TRAVERSE CITY — Traverse City Light & Power and Cherry Capital Airport officials want to fast-track a potential 10-megawatt solar array before tax credits shrink.

Both boards will pursue two tasks at once — seeking proposals to build the array while studying how to build it. Utility board members on Tuesday agreed to the first task, and airport commissioners previously approved the second.

But TCL&P board members held off on applying for a $15 million loan from the U.S. Department of Agriculture to finance the project in light of questions over whether Traverse City would back the loan. Utility Executive Director Tim Arends said he'll meet with a USDA representative this week to get more information.

City manager Marty Colburn, a utility board nonvoting member, said he had no chance to discuss the loan with city commissioners prior to Tuesday.

"Candidly, that had not been part of the discussion with the part of the $15 million loan with backing from the city, so it really caught me off guard when I read this packet," he said.

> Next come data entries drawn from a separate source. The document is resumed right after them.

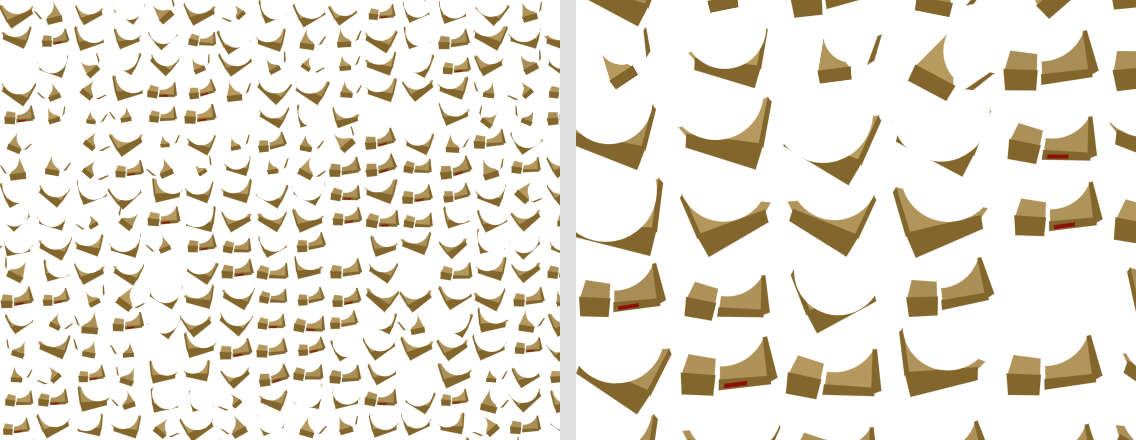
Left: the whole. Right: its middle third, enlarged.
A Shadertoy shader for this pattern:

```glsl
// Scattered carved blocks on white: loose rows of saddles, notched boxes and
// box-and-wedge pairs, each with a light top face and a dark front face.
// Every piece is a few convex quads, hollowed by a circle, in a jittered grid.

#define COLUMNS 15.4
#define ROW_HEIGHT 0.71
#define JITTER 0.12
#define EMPTY_SHARE 0.05
#define PAIR_SHARE 0.27
#define SADDLE_SHARE 0.45
#define EDGE_SOFTNESS 0.75

const vec3 PAPER = vec3(1.0);
const vec3 TOP_FACE = vec3(0.70, 0.59, 0.36);
const vec3 FRONT_FACE = vec3(0.51, 0.40, 0.17);
const vec3 SLOT_RED = vec3(0.55, 0.06, 0.04);

float hash(vec2 cell, float salt) {
    vec3 q = fract(vec3(cell, salt) * vec3(0.1031, 0.1137, 0.0973));
    q += dot(q, q.yzx + 33.33);
    return fract((q.x + q.y) * q.z);
}

// Signed distance to the line a-b, negative on its left
float edge(vec2 p, vec2 a, vec2 b) {
    vec2 e = normalize(b - a);
    return dot(p - a, vec2(e.y, -e.x));
}

// Convex quad, corners counter-clockwise
float quad(vec2 p, vec2 a, vec2 b, vec2 c, vec2 d) {
    return max(max(edge(p, a, b), edge(p, b, c)),
               max(edge(p, c, d), edge(p, d, a)));
}

float hollow(float d, vec2 p, vec2 center, float radius) {
    return max(d, radius - length(p - center));
}

void paint(inout vec3 col, vec3 ink, float d, float soft) {
    col = mix(ink, col, smoothstep(-soft, soft, d));
}

// Box on the left, flared wedge with a red slot on the right
void drawPair(inout vec3 col, vec2 p, vec3 top, float soft, float slot) {
    float boxTop = quad(p, vec2(-.43, -.04), vec2(-.12, -.06), vec2(-.11, .13), vec2(-.36, .17));
    float boxFront = quad(p, vec2(-.42, -.20), vec2(-.13, -.21), vec2(-.11, -.02), vec2(-.43, .0));
    float wedgeTop = quad(p, vec2(-.07, -.09), vec2(.38, -.03), vec2(.33, .33), vec2(-.07, .06));
    wedgeTop = hollow(wedgeTop, p, vec2(-.066, .485), .425);
    float wedgeFront = quad(p, vec2(-.08, -.16), vec2(.40, -.10), vec2(.40, -.02), vec2(-.08, -.06));
    float wedgeSide = quad(p, vec2(.37, -.09), vec2(.46, -.04), vec2(.36, .34), vec2(.32, .33));
    paint(col, top, min(boxTop, wedgeTop), soft);
    paint(col, FRONT_FACE, min(boxFront, min(wedgeFront, wedgeSide)), soft);
    float slit = quad(p, vec2(-.03, -.14), vec2(.18, -.11), vec2(.18, -.07), vec2(-.03, -.10));
    if (slot > 0.4) paint(col, SLOT_RED, slit, soft);
}

// Curved saddle; a deep hollow leaves only its tips and lower rim
void drawSaddle(inout vec3 col, vec2 p, vec3 top, float soft, float depth, float shift) {
    vec2 center = vec2(.03 + .1 * (shift - .5), .5 - .28 * depth * depth);
    float upper = quad(p, vec2(-.27, -.17), vec2(.38, .08), vec2(.45, .20), vec2(-.45, .33));
    float front = quad(p, vec2(-.20, -.33), vec2(.42, .0), vec2(.39, .13), vec2(-.32, -.10));
    float arm = quad(p, vec2(-.31, -.14), vec2(-.27, -.10), vec2(-.44, .33), vec2(-.47, .28));
    paint(col, top, hollow(upper, p, center, .46), soft);
    paint(col, FRONT_FACE, hollow(min(front, arm), p, center, .46), soft);
}

// Notched box with a loose splinter beside it
void drawBox(inout vec3 col, vec2 p, vec3 top, float soft, float size) {
    vec2 q = p / mix(.6, 1.1, size);
    float upper = quad(q, vec2(-.24, -.12), vec2(.22, -.12), vec2(.13, .04), vec2(-.10, .34));
    upper = hollow(upper, q, vec2(.30, .36), .40);
    float front = quad(q, vec2(-.23, -.26), vec2(.21, -.26), vec2(.22, -.08), vec2(-.24, -.08));
    float splinter = quad(p, vec2(.30, -.06), vec2(.37, -.03), vec2(.47, .20), vec2(.43, .19));
    splinter = hollow(splinter, p, vec2(.22, .22), .20);
    paint(col, top, upper, soft);
    paint(col, FRONT_FACE, min(front, splinter), soft);
}

void drawPiece(inout vec3 col, vec2 p, vec2 cell, float soft) {
    if (hash(cell, 1.) < EMPTY_SHARE) return;
    // Neighbours often share a kind, giving short runs
    vec2 run = hash(cell, 2.) < 0.5 ? floor(cell / vec2(3., 2.)) + 71. : cell;
    float kind = hash(run, 3.);
    bool isPair = kind < PAIR_SHARE;
    bool isSaddle = !isPair && kind < PAIR_SHARE + SADDLE_SHARE;

    p -= JITTER * (vec2(hash(cell, 4.), hash(cell, 5.)) - 0.5);
    float spread = isPair ? 0.35 : (isSaddle ? 0.6 : 1.5);
    float angle = spread * (hash(cell, 6.) - 0.5);
    float scale = mix(0.82, 1.04, hash(cell, 7.));
    p = mat2(cos(angle), -sin(angle), sin(angle), cos(angle)) * p / scale;
    if (!isPair && hash(cell, 8.) < 0.4) p.x = -p.x;
    soft /= scale;

    vec3 top = TOP_FACE * mix(0.94, 1.03, hash(cell, 9.));
    float vary = hash(cell, 10.);
    if (isPair) drawPair(col, p, top, soft, vary);
    else if (isSaddle) drawSaddle(col, p, top, soft, vary, hash(cell, 11.));
    else drawBox(col, p, top, soft, vary);
}

void mainImage(out vec4 fragColor, in vec2 fragCoord) {
    vec2 p = fragCoord / iResolution.x * COLUMNS;
    float soft = EDGE_SOFTNESS * COLUMNS / iResolution.x;
    vec2 pitch = vec2(1.0, ROW_HEIGHT);
    vec2 home = floor(p / pitch);
    vec3 col = PAPER;
    for (int y = -1; y <= 1; y++)
        for (int x = -1; x <= 1; x++) {
            vec2 cell = home + vec2(x, y);
            drawPiece(col, p - (cell + 0.5) * pitch, cell + 20., soft);
        }
    fragColor = vec4(col, 1.0);
}
```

Utility Controller Karla Myers-Beman said applying for the loan wouldn't commit the utility to taking the money — a potential interest-free source of funds, with 20-year payback terms, according to the USDA.

Arends added it would take "yes" votes from both the utility board and city commission to accept it. He defended the pace, noting project partners agreed to expedite the process so developers can use a federal tax credit before year's end.

Solar investment tax credits — currently at 30 percent — will fall by 20 percentage points in the next four years, the Solar Energies Industry Association reports. It allows businesses to recoup solar project materials and installation costs off of their income tax bill.

The utility can't take advantage of the tax credit, so partnering with a developer makes more sense than a TCL&P-owned array, Arends said.

Patrick McGuire, another board member, said he opposed seeking proposals for the array because economics for solar power in the region aren't good — his was the lone "no" in the 5-1 vote, which board member Amy Shamroe missed.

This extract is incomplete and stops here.